EXERCISE BRIEF - Below are some records; copy each line in them that contains "amplitude".

LISTED RECORDS -

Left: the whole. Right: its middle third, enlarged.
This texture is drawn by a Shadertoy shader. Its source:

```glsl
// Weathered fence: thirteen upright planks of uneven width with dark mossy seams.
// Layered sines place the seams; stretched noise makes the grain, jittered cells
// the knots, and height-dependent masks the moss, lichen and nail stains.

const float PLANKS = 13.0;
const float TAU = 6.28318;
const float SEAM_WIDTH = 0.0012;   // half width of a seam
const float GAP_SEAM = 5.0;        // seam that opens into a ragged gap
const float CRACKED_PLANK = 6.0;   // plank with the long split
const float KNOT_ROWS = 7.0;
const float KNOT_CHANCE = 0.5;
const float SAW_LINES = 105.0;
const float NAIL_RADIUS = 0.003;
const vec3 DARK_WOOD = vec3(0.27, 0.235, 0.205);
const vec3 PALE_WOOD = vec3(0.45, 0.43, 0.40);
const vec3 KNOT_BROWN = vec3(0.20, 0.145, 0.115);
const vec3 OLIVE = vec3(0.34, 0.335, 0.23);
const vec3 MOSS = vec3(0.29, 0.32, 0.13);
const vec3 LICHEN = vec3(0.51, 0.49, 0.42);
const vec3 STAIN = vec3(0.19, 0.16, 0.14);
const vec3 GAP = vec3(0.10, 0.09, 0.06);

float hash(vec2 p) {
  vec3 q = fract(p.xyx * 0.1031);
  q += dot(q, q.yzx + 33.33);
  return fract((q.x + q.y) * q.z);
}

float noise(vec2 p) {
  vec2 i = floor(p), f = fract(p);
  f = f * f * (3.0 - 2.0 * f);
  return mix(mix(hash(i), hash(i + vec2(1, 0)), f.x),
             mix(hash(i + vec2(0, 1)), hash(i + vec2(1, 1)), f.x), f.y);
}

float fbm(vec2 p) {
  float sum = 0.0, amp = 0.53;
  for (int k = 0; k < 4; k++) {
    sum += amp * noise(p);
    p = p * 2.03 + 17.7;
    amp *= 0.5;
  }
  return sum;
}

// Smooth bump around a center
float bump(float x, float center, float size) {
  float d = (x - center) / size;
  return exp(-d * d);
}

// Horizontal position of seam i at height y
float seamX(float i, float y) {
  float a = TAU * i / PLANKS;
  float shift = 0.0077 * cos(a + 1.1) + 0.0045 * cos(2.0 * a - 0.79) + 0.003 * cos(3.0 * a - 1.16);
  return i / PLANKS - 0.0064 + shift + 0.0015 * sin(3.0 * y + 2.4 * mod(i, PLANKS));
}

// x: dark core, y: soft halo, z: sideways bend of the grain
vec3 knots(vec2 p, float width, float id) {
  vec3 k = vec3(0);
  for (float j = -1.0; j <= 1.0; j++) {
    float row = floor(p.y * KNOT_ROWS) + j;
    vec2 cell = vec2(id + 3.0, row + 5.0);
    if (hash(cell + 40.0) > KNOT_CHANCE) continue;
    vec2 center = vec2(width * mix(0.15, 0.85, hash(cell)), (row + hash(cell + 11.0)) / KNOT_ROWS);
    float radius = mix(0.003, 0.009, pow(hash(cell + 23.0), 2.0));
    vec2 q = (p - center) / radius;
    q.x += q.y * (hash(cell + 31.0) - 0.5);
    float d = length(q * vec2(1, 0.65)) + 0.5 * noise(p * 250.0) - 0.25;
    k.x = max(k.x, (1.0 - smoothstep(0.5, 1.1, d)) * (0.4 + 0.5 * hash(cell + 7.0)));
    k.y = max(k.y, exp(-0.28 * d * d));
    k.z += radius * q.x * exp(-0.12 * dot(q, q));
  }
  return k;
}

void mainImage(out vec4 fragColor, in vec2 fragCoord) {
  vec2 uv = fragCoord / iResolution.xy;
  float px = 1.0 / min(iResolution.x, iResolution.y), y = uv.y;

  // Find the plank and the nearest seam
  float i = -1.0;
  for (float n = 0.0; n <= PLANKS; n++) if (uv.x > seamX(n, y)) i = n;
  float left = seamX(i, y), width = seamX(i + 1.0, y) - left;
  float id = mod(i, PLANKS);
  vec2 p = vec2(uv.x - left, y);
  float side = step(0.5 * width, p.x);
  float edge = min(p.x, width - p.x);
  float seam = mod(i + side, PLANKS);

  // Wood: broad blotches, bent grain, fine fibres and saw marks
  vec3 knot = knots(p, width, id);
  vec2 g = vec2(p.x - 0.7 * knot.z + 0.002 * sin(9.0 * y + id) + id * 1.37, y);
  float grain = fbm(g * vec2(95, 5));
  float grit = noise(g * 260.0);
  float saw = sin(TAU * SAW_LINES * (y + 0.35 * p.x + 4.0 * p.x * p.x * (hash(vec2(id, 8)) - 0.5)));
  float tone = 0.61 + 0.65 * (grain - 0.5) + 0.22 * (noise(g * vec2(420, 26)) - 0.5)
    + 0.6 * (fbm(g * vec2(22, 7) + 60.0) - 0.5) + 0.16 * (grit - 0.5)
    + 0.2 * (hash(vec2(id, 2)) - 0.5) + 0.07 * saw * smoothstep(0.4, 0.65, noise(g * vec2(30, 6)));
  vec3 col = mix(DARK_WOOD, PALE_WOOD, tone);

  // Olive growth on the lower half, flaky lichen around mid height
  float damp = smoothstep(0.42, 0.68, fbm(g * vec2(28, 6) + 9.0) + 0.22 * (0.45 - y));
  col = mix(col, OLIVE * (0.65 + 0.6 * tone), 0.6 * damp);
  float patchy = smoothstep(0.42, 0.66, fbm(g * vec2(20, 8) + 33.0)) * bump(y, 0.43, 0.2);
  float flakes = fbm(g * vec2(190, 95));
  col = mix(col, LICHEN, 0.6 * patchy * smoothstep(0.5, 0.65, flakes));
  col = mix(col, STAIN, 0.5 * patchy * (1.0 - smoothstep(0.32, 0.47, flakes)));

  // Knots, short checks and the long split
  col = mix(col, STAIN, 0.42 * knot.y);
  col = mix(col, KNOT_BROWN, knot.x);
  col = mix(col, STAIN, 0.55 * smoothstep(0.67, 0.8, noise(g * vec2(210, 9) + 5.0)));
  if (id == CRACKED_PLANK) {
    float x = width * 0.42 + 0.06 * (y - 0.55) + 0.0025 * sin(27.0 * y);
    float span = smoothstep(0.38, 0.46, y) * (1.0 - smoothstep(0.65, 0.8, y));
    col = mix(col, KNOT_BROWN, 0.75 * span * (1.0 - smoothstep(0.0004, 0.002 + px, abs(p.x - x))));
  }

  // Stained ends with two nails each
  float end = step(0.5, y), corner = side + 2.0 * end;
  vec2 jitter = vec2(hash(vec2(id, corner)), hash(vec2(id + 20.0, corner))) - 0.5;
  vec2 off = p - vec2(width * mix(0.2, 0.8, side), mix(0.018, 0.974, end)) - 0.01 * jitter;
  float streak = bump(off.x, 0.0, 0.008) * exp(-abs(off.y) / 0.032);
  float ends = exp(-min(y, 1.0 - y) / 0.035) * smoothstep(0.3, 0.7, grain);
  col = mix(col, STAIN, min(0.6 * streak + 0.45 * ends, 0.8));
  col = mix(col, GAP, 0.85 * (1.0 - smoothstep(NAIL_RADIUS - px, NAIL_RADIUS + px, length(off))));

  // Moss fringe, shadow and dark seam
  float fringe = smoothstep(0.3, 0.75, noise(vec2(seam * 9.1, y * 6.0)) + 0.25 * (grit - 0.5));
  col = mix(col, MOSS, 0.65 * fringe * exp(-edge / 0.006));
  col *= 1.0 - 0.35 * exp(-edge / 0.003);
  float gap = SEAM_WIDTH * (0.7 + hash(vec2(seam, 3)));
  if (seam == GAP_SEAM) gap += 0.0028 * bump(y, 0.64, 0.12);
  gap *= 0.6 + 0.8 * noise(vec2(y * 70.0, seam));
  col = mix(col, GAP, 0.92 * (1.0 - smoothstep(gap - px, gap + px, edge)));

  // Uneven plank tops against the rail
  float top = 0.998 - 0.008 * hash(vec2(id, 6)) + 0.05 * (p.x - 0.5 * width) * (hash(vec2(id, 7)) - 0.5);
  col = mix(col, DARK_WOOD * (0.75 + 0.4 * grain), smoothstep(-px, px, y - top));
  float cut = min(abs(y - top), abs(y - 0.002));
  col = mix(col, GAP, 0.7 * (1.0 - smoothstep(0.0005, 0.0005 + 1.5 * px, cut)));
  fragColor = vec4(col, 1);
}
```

==

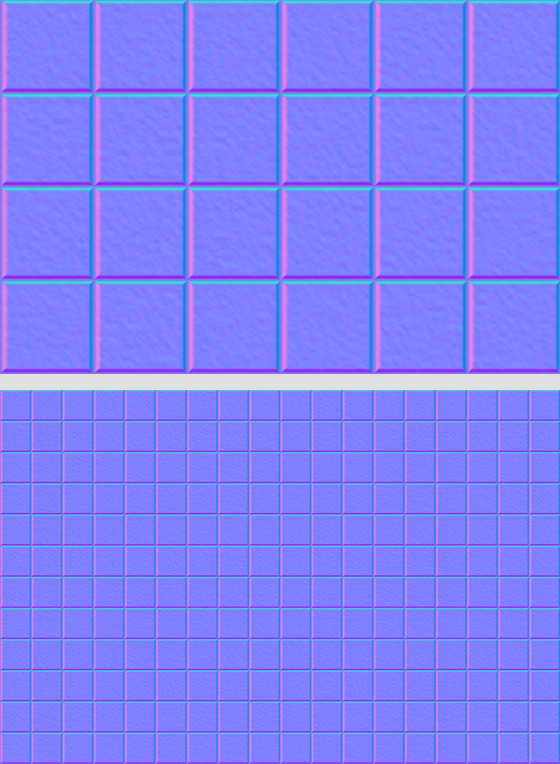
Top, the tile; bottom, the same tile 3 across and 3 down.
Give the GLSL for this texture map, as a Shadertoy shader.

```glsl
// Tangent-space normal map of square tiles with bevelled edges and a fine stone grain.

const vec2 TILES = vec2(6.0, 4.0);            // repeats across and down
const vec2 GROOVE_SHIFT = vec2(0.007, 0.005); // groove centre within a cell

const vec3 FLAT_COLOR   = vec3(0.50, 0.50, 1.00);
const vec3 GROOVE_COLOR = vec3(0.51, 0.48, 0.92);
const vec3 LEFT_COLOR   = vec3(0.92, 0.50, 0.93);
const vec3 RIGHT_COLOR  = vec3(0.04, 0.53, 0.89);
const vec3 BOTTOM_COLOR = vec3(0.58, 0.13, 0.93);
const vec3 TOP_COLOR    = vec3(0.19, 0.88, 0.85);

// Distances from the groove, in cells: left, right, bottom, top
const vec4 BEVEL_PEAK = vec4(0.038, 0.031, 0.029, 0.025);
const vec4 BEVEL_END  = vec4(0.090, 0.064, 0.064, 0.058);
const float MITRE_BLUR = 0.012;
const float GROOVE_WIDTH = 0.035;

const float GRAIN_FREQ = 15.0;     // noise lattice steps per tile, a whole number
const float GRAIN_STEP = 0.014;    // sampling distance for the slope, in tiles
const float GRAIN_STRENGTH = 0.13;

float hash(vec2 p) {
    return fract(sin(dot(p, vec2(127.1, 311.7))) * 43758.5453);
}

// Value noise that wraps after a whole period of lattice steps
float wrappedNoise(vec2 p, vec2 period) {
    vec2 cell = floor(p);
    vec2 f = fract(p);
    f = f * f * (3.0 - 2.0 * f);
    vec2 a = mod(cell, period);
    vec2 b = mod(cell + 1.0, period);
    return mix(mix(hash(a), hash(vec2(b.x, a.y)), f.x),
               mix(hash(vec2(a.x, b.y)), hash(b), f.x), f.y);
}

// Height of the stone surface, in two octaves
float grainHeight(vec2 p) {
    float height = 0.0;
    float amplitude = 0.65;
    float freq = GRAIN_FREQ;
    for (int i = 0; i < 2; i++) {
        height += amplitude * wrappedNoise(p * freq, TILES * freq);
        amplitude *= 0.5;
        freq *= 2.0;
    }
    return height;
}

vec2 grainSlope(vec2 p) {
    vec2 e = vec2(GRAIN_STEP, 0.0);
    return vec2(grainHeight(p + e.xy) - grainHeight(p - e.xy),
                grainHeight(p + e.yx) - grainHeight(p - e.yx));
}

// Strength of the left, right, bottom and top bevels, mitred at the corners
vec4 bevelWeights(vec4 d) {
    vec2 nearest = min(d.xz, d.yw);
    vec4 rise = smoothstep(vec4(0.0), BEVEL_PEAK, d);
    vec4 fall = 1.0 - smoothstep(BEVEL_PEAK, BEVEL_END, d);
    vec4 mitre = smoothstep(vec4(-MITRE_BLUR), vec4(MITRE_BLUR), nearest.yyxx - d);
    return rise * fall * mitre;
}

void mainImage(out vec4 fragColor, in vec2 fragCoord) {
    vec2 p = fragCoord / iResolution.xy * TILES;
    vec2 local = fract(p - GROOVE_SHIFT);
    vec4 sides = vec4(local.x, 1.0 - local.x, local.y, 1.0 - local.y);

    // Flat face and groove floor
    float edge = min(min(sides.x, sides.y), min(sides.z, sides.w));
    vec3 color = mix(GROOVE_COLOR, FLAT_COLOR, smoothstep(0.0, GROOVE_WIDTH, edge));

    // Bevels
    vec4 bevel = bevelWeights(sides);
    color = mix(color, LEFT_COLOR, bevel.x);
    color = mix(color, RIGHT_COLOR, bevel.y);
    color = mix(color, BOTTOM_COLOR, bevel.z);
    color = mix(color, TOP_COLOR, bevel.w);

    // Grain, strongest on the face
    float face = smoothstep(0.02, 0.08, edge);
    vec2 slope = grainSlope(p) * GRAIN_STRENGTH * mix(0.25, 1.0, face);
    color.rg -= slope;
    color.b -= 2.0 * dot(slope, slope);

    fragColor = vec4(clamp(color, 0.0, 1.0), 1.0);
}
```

PROBLEM SOLUTION -
    float amplitude = 0.65;
        height += amplitude * wrappedNoise(p * freq, TILES * freq);
        amplitude *= 0.5;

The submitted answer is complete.